THE TASK: Report all lines of the records that contain "first".

(Collection entries)

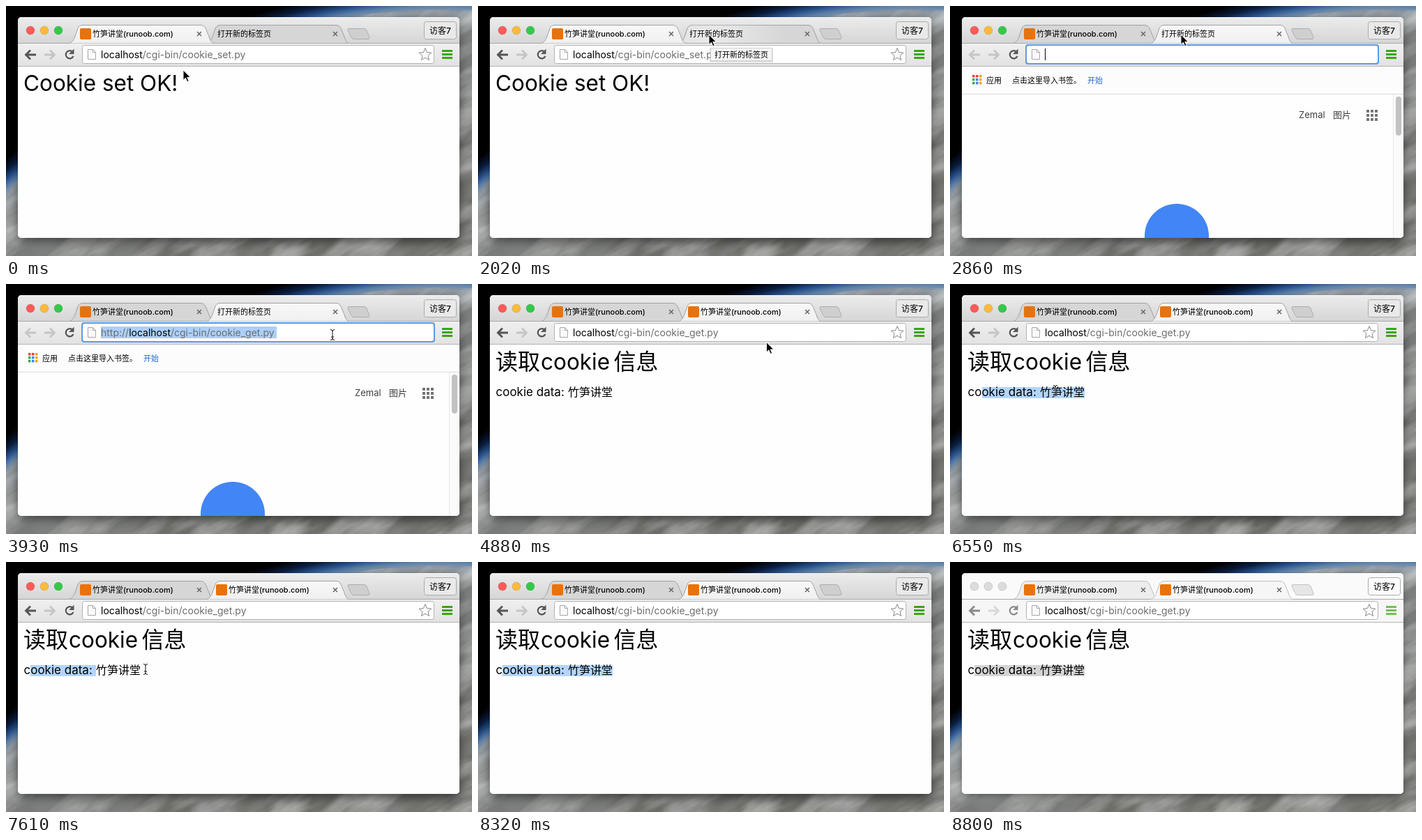
An HTML page that plays this animation: 668x359 px, repeating every 8900 ms.

```html
<!DOCTYPE html>
<html lang="zh">
<head>
<meta charset="utf-8">
<title>Cookie</title>
<style>
  html, body { margin: 0; width: 100%; height: 100%; overflow: hidden; background: #000; }
  svg { position: absolute; left: 0; top: 0; will-change: transform; }
  text { font: 500 11px Inter, 'Noto Sans CJK SC', 'Noto Sans CJK', sans-serif; fill: #000; white-space: pre; }
  .url { font-size: 14px; font-weight: 400; fill: #6d6d6d; }
  .url tspan { fill: #000; }
  .h1 { font-size: 31.5px; font-weight: 400; }
  .h1 .zh { font-size: 32px; font-weight: 500; }
  .p { font-size: 17px; font-weight: 400; }
  .p .zh { font-size: 16px; }
  .link { font-size: 13px; font-weight: 400; fill: #404040; }
  .frame { filter: drop-shadow(0 5px 7px rgba(0,0,0,.5)); }
  .tab path { fill: #d6d6d6; stroke: #a2a2a2; }
  .tab.on path { fill: url(#active); }
  .tab .x { fill: none; stroke: #6b6b6b; stroke-width: 1.6; }
  .bar { fill: url(#bar); }
  .tools { fill: url(#tools); }
  .lights { stroke: rgba(0,0,0,.12); }
  .tint { fill: #3aa60f; }
  .dark { stroke: #555; }
  .pale { stroke: #c6c6c6; }
  .plus { fill: #cfcfcf; stroke: #adadad; }
  .user { fill: #e9e9e9; stroke: #ababab; }
  .idle .bar { fill: #fafafa; }
  .idle .tools, .idle .tab.on path:not(.x) { fill: #f6f6f6; }
  .idle .tab path:not(.x) { fill: #ededed; stroke: #bdbdbd; }
  .idle .lights circle { fill: #dcdcdc; }
  .idle .tint { fill: #72c24f; }
  .idle .dark { stroke: #8a8a8a; }
  .idle .pale { stroke: #d8d8d8; }
  .idle .plus { fill: #e6e6e6; stroke: #c4c4c4; }
  .idle .user { fill: #fcfcfc; }
  .idle.frame { filter: drop-shadow(0 2px 4px rgba(0,0,0,.35)); }
</style>
</head>
<body>
<svg width="668" height="359">
  <defs>
    <radialGradient id="earth" gradientUnits="userSpaceOnUse" cx="626" cy="883" r="912">
      <stop offset=".7" stop-color="#6c6d68"/>
      <stop offset=".93" stop-color="#7c7f7e"/>
      <stop offset=".958" stop-color="#929ca5"/>
      <stop offset=".967" stop-color="#5f84ad"/>
      <stop offset=".976" stop-color="#27508a"/>
      <stop offset=".986" stop-color="#0b1d3e"/>
      <stop offset="1" stop-color="#000"/>
    </radialGradient>
    <filter id="clouds" x="0" y="0" width="1" height="1">
      <feTurbulence type="fractalNoise" baseFrequency=".009 .03" numOctaves="4" seed="8"/>
      <feColorMatrix values="0 0 0 0 .78  0 0 0 0 .79  0 0 0 0 .78  2.4 0 0 0 -.95"/>
    </filter>
    <filter id="land" x="0" y="0" width="1" height="1">
      <feTurbulence type="fractalNoise" baseFrequency=".011 .03" numOctaves="3" seed="3"/>
      <feColorMatrix values="0 0 0 0 .3  0 0 0 0 .31  0 0 0 0 .31  0 2 0 0 -.85"/>
    </filter>
    <clipPath id="globe"><circle cx="626" cy="883" r="878"/></clipPath>
  </defs>
  <rect width="668" height="359" fill="url(#earth)"/>
  <g clip-path="url(#globe)">
    <g transform="rotate(-30 334 180)">
      <rect x="-100" y="-250" width="870" height="860" filter="url(#land)" opacity=".7"/>
      <rect x="-100" y="-250" width="870" height="860" filter="url(#clouds)" opacity=".6"/>
    </g>
  </g>
  <rect id="frame" class="frame" x="17" y="16" width="633" height="317" rx="5" fill="#eee"/>
</svg>

<svg id="ui" width="668" height="359">
  <defs>
    <linearGradient id="bar" x2="0" y2="1"><stop stop-color="#ececec"/><stop offset="1" stop-color="#d5d5d5"/></linearGradient>
    <linearGradient id="active" x2="0" y2="1"><stop stop-color="#f8f8f8"/><stop offset="1" stop-color="#f0f0f0"/></linearGradient>
    <linearGradient id="tools" x2="0" y2="1"><stop stop-color="#f0f0f0"/><stop offset="1" stop-color="#e2e2e2"/></linearGradient>
    <radialGradient id="glow"><stop stop-color="#fff" stop-opacity=".55"/><stop offset="1" stop-color="#fff" stop-opacity="0"/></radialGradient>
    <clipPath id="win"><rect x="17" y="16" width="633" height="317" rx="5"/></clipPath>
    <clipPath id="tabClip"><path d="M289 53Q294 52 297 44L301 32Q303 27.500 308 27.500H473Q478 27.500 480 32L484 44Q486 52 490 53Z"/></clipPath>
  </defs>

  <g clip-path="url(#win)">
    <rect class="bar" x="17" y="16" width="633" height="38"/>
    <path d="M20 16.500H647" stroke="#fff" opacity=".7"/>
    <g class="lights">
      <circle cx="35" cy="35" r="6" fill="#fc5b57"/>
      <circle cx="55" cy="35" r="6" fill="#fdbb3c"/>
      <circle cx="75" cy="35" r="6" fill="#34c84a"/>
    </g>
    <path class="plus" d="M492 32.500H513Q516 32.500 517 35L521 45Q522 47.500 519 47.500H499Q496 47.500 495 45L490 35Q489 32.500 492 32.500Z"/>
    <rect class="user" x="599.5" y="22.500" width="46" height="25" rx="3"/>
    <text x="607" y="39.500" style="font-size:12px">访客7</text>

    <rect class="tools" x="17" y="53" width="633" height="34"/>
    <g id="strip">
      <g class="tab">
        <path d="M91 53.500Q96 52 99 44L103 32Q105 27.500 110 27.500H279Q284 27.500 286 32L291 44Q293 52 298 53.500"/>
        <rect x="106" y="32" width="16" height="16" rx="2" fill="#e8720c"/>
        <text x="124" y="44">竹笋讲堂(runoob.com)</text>
        <path class="x" d="m274 37 6 6m0-6-6 6"/>
      </g>
      <g class="tab">
        <path d="M288 53.500Q293 52 296 44L300 32Q302 27.500 307 27.500H473Q478 27.500 480 32L485 44Q487 52 491 53.500"/>
        <ellipse id="hover" rx="111" ry="45" fill="url(#glow)" clip-path="url(#tabClip)"/>
        <text id="blankTitle" x="303" y="44">打开新的标签页</text>
        <g id="pageTitle">
          <rect x="301" y="32" width="16" height="16" rx="2" fill="#e8720c"/>
          <text x="319" y="44">竹笋讲堂(runoob.com)</text>
        </g>
        <path class="x" d="m469 37 6 6m0-6-6 6"/>
      </g>
      <path id="rule" d="M17 53.500H650" stroke="#a8a8a8"/>
    </g>

    <g fill="none" stroke-width="2.800">
      <path id="back" class="dark" d="M43 70H29M35 63.500 28.500 70 35 76.500"/>
      <path class="pale" d="M55 70H69M63 63.500 69.500 70 63 76.500"/>
      <path class="dark" stroke-width="2.200" d="M95.500 66A5.600 5.600 0 1 0 96.500 72"/>
      <path class="dark" stroke-width="2" d="M96.500 64V68H92.500Z"/>
    </g>
    <rect x="109.500" y="56.500" width="504" height="26" rx="3" fill="#fff" stroke="#b3b3b3"/>
    <rect id="focus" x="109" y="56" width="505" height="27" rx="3" fill="none" stroke="#5a9ae6" stroke-width="2"/>
    <path d="M117.500 62.500H124.500L128.500 66.500V76.500H117.500ZM124.500 62.500V66.500H128.500" fill="#fafafa" stroke="#a6a6a6"/>
    <path id="star" d="M601 60.500 603.600 66.600 609.800 67.100 605 71.300 606.500 77.500 601 74.200 595.500 77.500 597 71.300 592.200 67.100 598.400 66.600Z" fill="#fff" stroke="#858585"/>
    <path class="tint" d="M625 63h15v3h-15zM625 68h15v3h-15zM625 73h15v3h-15z"/>

    <text id="urlSet" class="url" x="136" y="74.500"><tspan>localhost</tspan>/cgi-bin/cookie_set.py</text>
    <text id="urlGet" class="url" x="136" y="74.500"><tspan>localhost</tspan>/cgi-bin/cookie_get.py</text>
    <g id="urlTyped">
      <rect id="urlMark" x="136" y="61" width="252" height="17" fill="#abd0fa"/>
      <text class="url" x="136" y="74.500">http://<tspan>localhost</tspan>/cgi-bin/cookie_get.py</text>
    </g>
    <rect id="caret" y="61" width="1" height="17"/>

    <rect x="17" y="86" width="633" height="1" fill="#b4b4b4"/>
    <rect x="17" y="87" width="633" height="246" fill="#fefefe"/>

    <text id="pageSet" class="h1" x="25" y="121.500">Cookie set OK!</text>

    <g id="pageBlank">
      <rect x="17" y="87" width="633" height="39" fill="#fcfcfc"/>
      <rect x="17" y="126" width="633" height="1" fill="#dcdcdc"/>
      <g id="apps"></g>
      <text x="52" y="111">应用</text>
      <text x="89" y="111">点击这里导入书签。</text>
      <text x="197" y="111" style="fill:#2268d8">开始</text>
      <text class="link" x="500" y="161">Zemal</text>
      <text class="link" x="549" y="161">图片</text>
      <g id="grid"></g>
      <rect x="635" y="127" width="15" height="206" fill="#fafafa"/>
      <rect x="635" y="127" width="1" height="206" fill="#e7e7e7"/>
      <rect x="639" y="130" width="8" height="56" rx="4" fill="#c2c2c2"/>
      <circle cx="325" cy="330" r="46" fill="#4285f4"/>
    </g>

    <g id="pageGet">
      <text class="h1" y="122.500"><tspan class="zh" x="25">读取</tspan><tspan x="90">cookie</tspan><tspan class="zh" x="194.500">信息</tspan></text>
      <rect id="mark" y="148" height="16"/>
      <text class="p" y="161"><tspan x="25.500">cookie data:</tspan><tspan class="zh" x="129">竹笋讲堂</tspan></text>
    </g>
  </g>

  <g id="tip">
    <rect x="332" y="61" width="91" height="20" fill="#000" opacity=".13"/>
    <rect x="333.500" y="60.500" width="88" height="18" fill="#f5f5f5" stroke="#d0d0d0"/>
    <text x="339" y="73.500">打开新的标签页</text>
  </g>

  <g id="cursor">
    <path id="arrow" d="M0 0V14.500L3.400 11.300 5.800 16.800 8.100 15.800 5.800 10.500H10.400Z" stroke="#fff"/>
    <g id="beam" fill="none">
      <path d="M-3-7.500Q0-7.500 0-5V5Q0 7.500-3 7.500M3-7.500Q0-7.500 0-5M0 5Q0 7.500 3 7.500M-2 3H2" stroke="#fff" stroke-width="2.500" opacity=".6"/>
      <path d="M-3-7.500Q0-7.500 0-5V5Q0 7.500-3 7.500M3-7.500Q0-7.500 0-5M0 5Q0 7.500 3 7.500M-2 3H2" stroke="#111"/>
    </g>
  </g>
</svg>

<script>
const LOOP = 8900;
const $ = id => document.getElementById(id);
const tabs = [...document.querySelectorAll('.tab')];

// Pointer hops: first hop, last hop, hop count, end x, end y, shape
const HOPS = [
  [120, 710, 6, 331, 41, 'arrow'],
  [2980, 3700, 7, 490, 92, 'arrow'],
  [3810, 3930, 2, 468, 73, 'beam'],
  [4880, 5240, 4, 250, 115, 'arrow'],
  [5360, 5360, 1, 195, 121, 'beam'],
  [5480, 5830, 4, 46, 154, 'beam'],
  [5950, 6430, 5, 190, 155, 'beam'],
  [6550, 6550, 1, 151, 153, 'beam'],
  [6670, 6670, 1, 162, 153, 'beam'],
  [6780, 6780, 1, 108, 152, 'beam'],
  [7020, 7370, 4, 32, 154, 'beam'],
  [7610, 7610, 1, 200, 154, 'beam'],
  [7730, 8200, 5, 554, 345, 'arrow']
];

// Text selection: time, left, right
const MARKS = [
  [0, 0, 0], [6070, 46, 94], [6190, 46, 129], [6310, 46, 161], [6430, 46, 193],
  [7370, 0, 0], [7610, 35, 129], [7730, 35, 193]
];

function pointer(t) {
  let x = 254, y = 92, shape = 'arrow';
  for (const [from, to, n, ex, ey, kind] of HOPS) {
    if (t < from) break;
    const hop = n === 1 ? 1 : Math.min(n, 1 + Math.floor((t - from) / (to - from) * (n - 1) + .02));
    x += (ex - x) * hop / n;
    y += (ey - y) * hop / n;
    shape = kind;
    if (hop < n) break;
  }
  return { x, y, shape };
}

function squares(id, x, y, gap, size, colours) {
  $(id).innerHTML = Array.from({ length: 9 }, (_, i) =>
    `<rect x="${x + i % 3 * gap}" y="${y + Math.floor(i / 3) * gap}" width="${size}" height="${size}" fill="${colours[i % colours.length]}"/>`
  ).join('');
}
squares('apps', 32, 99, 5, 3.5, ['#e5453a', '#e5453a', '#f2a321', '#35a853', '#4285f4', '#f2a321', '#35a853', '#4285f4', '#f2a321']);
squares('grid', 597, 149, 6, 4, ['#757575']);

const show = (id, on) => { $(id).style.display = on ? '' : 'none'; };
const set = (id, attrs) => { for (const k in attrs) $(id).setAttribute(k, attrs[k]); };

let activeTab = -1;
function selectTab(i) {
  if (i === activeTab) return;
  activeTab = i;
  tabs.forEach((tab, n) => tab.classList.toggle('on', n === i));
  $('strip').append($('rule'), tabs[i]);
}

function render(t) {
  const first = t < 2860, loaded = t >= 4880, blank = !first && !loaded;
  const idle = t >= 8800;
  selectTab(first ? 0 : 1);
  $('ui').classList.toggle('idle', idle);
  $('frame').classList.toggle('idle', idle);

  show('pageSet', first);
  show('pageBlank', blank);
  show('pageGet', loaded);
  show('blankTitle', !loaded);
  show('pageTitle', loaded);
  show('star', !blank);
  show('focus', blank);
  show('urlSet', first);
  show('urlGet', loaded);
  show('urlTyped', blank && t >= 3930);
  show('urlMark', t < 4050);
  show('tip', t >= 2020 && t < 2620);
  set('back', { class: blank ? 'pale' : 'dark' });

  show('caret', blank && (t < 3810 || t >= 4050 && t < 4650));
  set('caret', { x: t < 3810 ? 136 : 387 });

  const [, left, right] = MARKS.findLast(m => t >= m[0]);
  set('mark', { x: left, width: right - left, fill: idle ? '#d4d4d4' : '#b2d5fe' });

  const { x, y, shape } = pointer(t);
  show('hover', first && y < 53);
  set('hover', { cx: x, cy: y });
  show('cursor', t < 8320);
  show('arrow', shape === 'arrow');
  show('beam', shape === 'beam');
  set('cursor', { transform: `translate(${x.toFixed(1)} ${y.toFixed(1)})` });
}

const start = performance.now();
function tick() {
  render((performance.now() - start) % LOOP);
  requestAnimationFrame(tick);
}
tick();
</script>
</body>
</html>
```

SOLUTION TO THIS EXERCISE:
// Pointer hops: first hop, last hop, hop count, end x, end y, shape
  const first = t < 2860, loaded = t >= 4880, blank = !first && !loaded;
  selectTab(first ? 0 : 1);
  show('pageSet', first);
  show('urlSet', first);
  show('hover', first && y < 53);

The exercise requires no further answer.